Money was usually collected door to door, as on St Thomas' Day and wassailing days, with the threat that non-compliance would result in their garden getting ploughed up!

In some areas, participants would dress as women. In Warwickshire the plough boys and farm girls would race to the nearest furrow and back; the losers lost their share of plum pudding.

Plough Monday was all but forgotten by the beginning of the 19th century, but in the late 20th century it began to receive more interest as old customs were revived. It is celebrated in several places today.

Wednesday, 21 December 2016


The Wassail is an ancient celebratory custom. The term comes from the Anglo-Saxon for 'good cheer' and refers to a midwinter custom intended to welcome in the new year.

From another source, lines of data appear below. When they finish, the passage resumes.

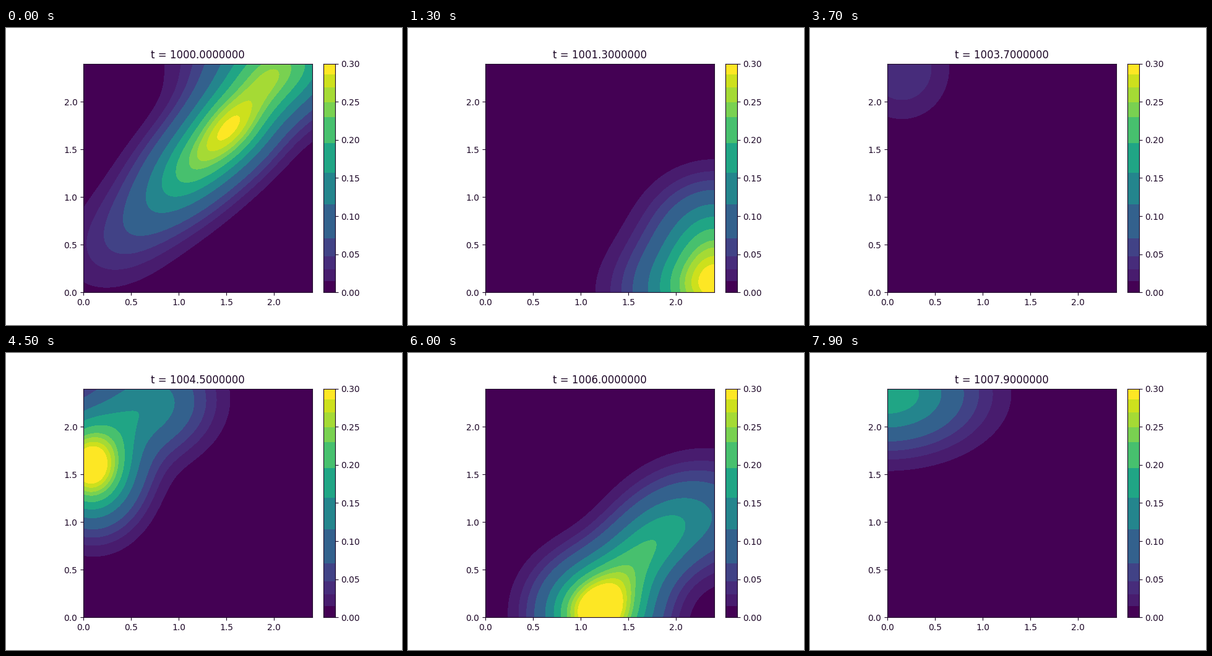
Write a matplotlib script that moves like this. It is 640 px wide and 480 px high and loops after 8000 ms.

```python
import numpy as np
import matplotlib.pyplot as plt
from matplotlib.animation import FuncAnimation
from matplotlib.colors import BoundaryNorm, ListedColormap

W, H, DPI = 640, 480, 100
SIZE, N, TOP = 2.4, 185, .3
FRAMES, STEP, FADE = 80, 0.1, 0.5
INK = "#1c0626"

LEVELS = np.array([0, .015, .03, .047, .071, .115, .157, .196,
                   .23, .249, .269, .286, TOP])
mids = (LEVELS[1:] + LEVELS[:-1]) / 2 / TOP
mids[0], mids[-1] = 0, 1
CMAP = ListedColormap(plt.get_cmap("viridis")(mids))
NORM = BoundaryNorm(LEVELS, CMAP.N, clip=True)

# Keys of each blob: time, x, y, length, height
front = [(0, 1.40, 1.58, .75, .26), (1.3, 2.4, 0, .52, .26),
         (2.1, 2.5, 0, .45, .08)]
shoulder = [(0, 2.05, 2.45, .55, .15), (1.3, 2.4, .62, .40, .15)]
core = [(0, 1.55, 1.75, .25, .03)]
foot = [(0, .3, .5, .4, .02)]

peak = [(3.7, .15, 2.35, .33, .047), (4.1, .05, 2.15, .42, .18),
        (4.5, .07, 1.62, .33, .275), (5.4, .77, .72, .24, .105),
        (6, 1.22, 0, .37, .25), (6.7, 2.35, 0, .45, .2)]
base = [(4.5, .1, 1.3, .3, .06), (5.4, 0, 0, .48, .22),
        (6, .95, .1, .35, .06)]
ridge = [(4.5, .7, 2.24, .4, .14), (5.4, .95, .97, .75, .225),
         (6, 1.65, .68, .5, .17), (6.7, 2.4, .55, .38, .11)]
wing = [(6, 2.4, 1.05, .5, .08)]

arrival = [(7.4, .05, 2.4, .4, .04), (7.9, 0, 2.34, .58, .185)]

BLOBS = [np.array(k, float) for k in (front, shoulder, core, foot, peak,
                                      base, ridge, wing, arrival)]

axis = (np.arange(N) + .5) * SIZE / N
X, Y = np.meshgrid(axis, axis)


def blob(keys, t):
    times, x, y, length, height = keys.T
    span = np.r_[times[0] - FADE, times, times[-1] + FADE]
    level = np.interp(t, span, np.r_[0, height, 0])
    if level == 0:
        return 0
    x, y, length = (np.interp(t, times, v) for v in (x, y, length))

    # Away from the walls blobs are slimmer and lie along the diagonal
    gap = min(x, y, SIZE - x, SIZE - y)
    free = np.clip(gap / .6, 0, 1)
    width = .36 - .07 * free
    c, s = np.cos(free * np.pi / 4), np.sin(free * np.pi / 4)
    a = ((X - x) * c + (Y - y) * s) / length
    b = ((Y - y) * c - (X - x) * s) / width
    return level * np.exp(-(a * a + b * b) / 2)


def density(t):
    return sum((blob(k, t) for k in BLOBS), np.zeros_like(X))


def add_axes(left, width):
    ax = fig.add_axes([left / W, .11, width / W, .77])
    ax.tick_params(color=INK, labelcolor=INK)
    for spine in ax.spines.values():
        spine.set_color(INK)
    return ax


fig = plt.figure(figsize=(W / DPI, H / DPI), dpi=DPI, facecolor="white")
look = dict(origin="lower", cmap=CMAP, norm=NORM, aspect="auto")

ax = add_axes(125.2, 369.6)
image = ax.imshow(density(0), extent=(0, SIZE, 0, SIZE),
                  interpolation="bilinear", **look)
ticks = np.arange(5) / 2
ax.set_xticks(ticks)
ax.set_yticks(ticks)
title = ax.set_title("", color=INK)

bar = add_axes(513.2, 18.5)
bar.imshow(np.linspace(0, TOP, 740)[:, None], extent=(0, 1, 0, TOP),
           interpolation="nearest", **look)
bar.set_xticks([])
bar.yaxis.tick_right()
marks = np.linspace(0, TOP, 7)
bar.set_yticks(marks, [f"{v:.2f}" for v in marks])


def update(i):
    t = i * STEP
    image.set_data(density(t))
    title.set_text(f"t = {1000 + t:.7f}")
    return image, title


anim = FuncAnimation(fig, update, frames=FRAMES, interval=100,
                     repeat=True, repeat_delay=0, blit=False)
plt.show()
```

It often coincided with St Thomas's Day, 21st December, where the poor would go house to house a-Thomasing or a-gooding: collecting money, clothing or food.
Rather like modern carol singing, wassailers would go from house to house, often the largest ones, singing traditional songs on return for a liberal supply of beer, cider or pennies. This was collected in a bowl, kept by the King of the Wassailers.  In some cases the bowl was used for this purpose for a hundred years or more.

A Warwickshire wassailing song was:

Wassail, wassail, all over the town,
Our bread it is white and our ale it is brown,
Our bowl it is made of a map-a-lin tree,
And with our wassailing bowl we drink unto thee. 

Apple  trees are also commonly wassailed in winter to ensure good health the coming year. In some areas it took place on Christmas Eve, others on Twelfth Night (6th January,) or 17th January, which corresponds to Twelfth Night before the calendar alteration in 1752, a fact which reveals the age of the custom.
This wassailing involved pouring cider into the roots (and drinking liberal quantities at the same time) and often placing cider-soaked toast in the branches while singing songs which varied according to area.

As the pagan customs died out, the wassail tradition was transferred to the Christmas season, and is likely the origin of carol singing which is still going strong today.

Wednesday, 14 December 2016

The Oak Moon

The full moon of December is often called the Oak Moon.

 December is the end of the year, when thoughts turn forwards and also back. We automatically consider the New Year as a time for a fresh start.
The oak is symbolic of this. The Celtic words for oak, duir or derw, have the same root as 'door'. And the oak was considered a gateway between lives, worlds, and spiritual stages of life. This is why the tree was sacred to the Druids - 'Druid' itself deriving from the same root.

 The Oak King ruled over the dying year, superseded by the Holly King of the new year. The oak is the last of the deciduous trees to lose its leaves in winter - they hang on well into December - giving another connection to the dying year. The holly is of course evergreen, and symbolises the continuing thread of life throughout the months of death.

 And so life goes on, through the doorway into the new year.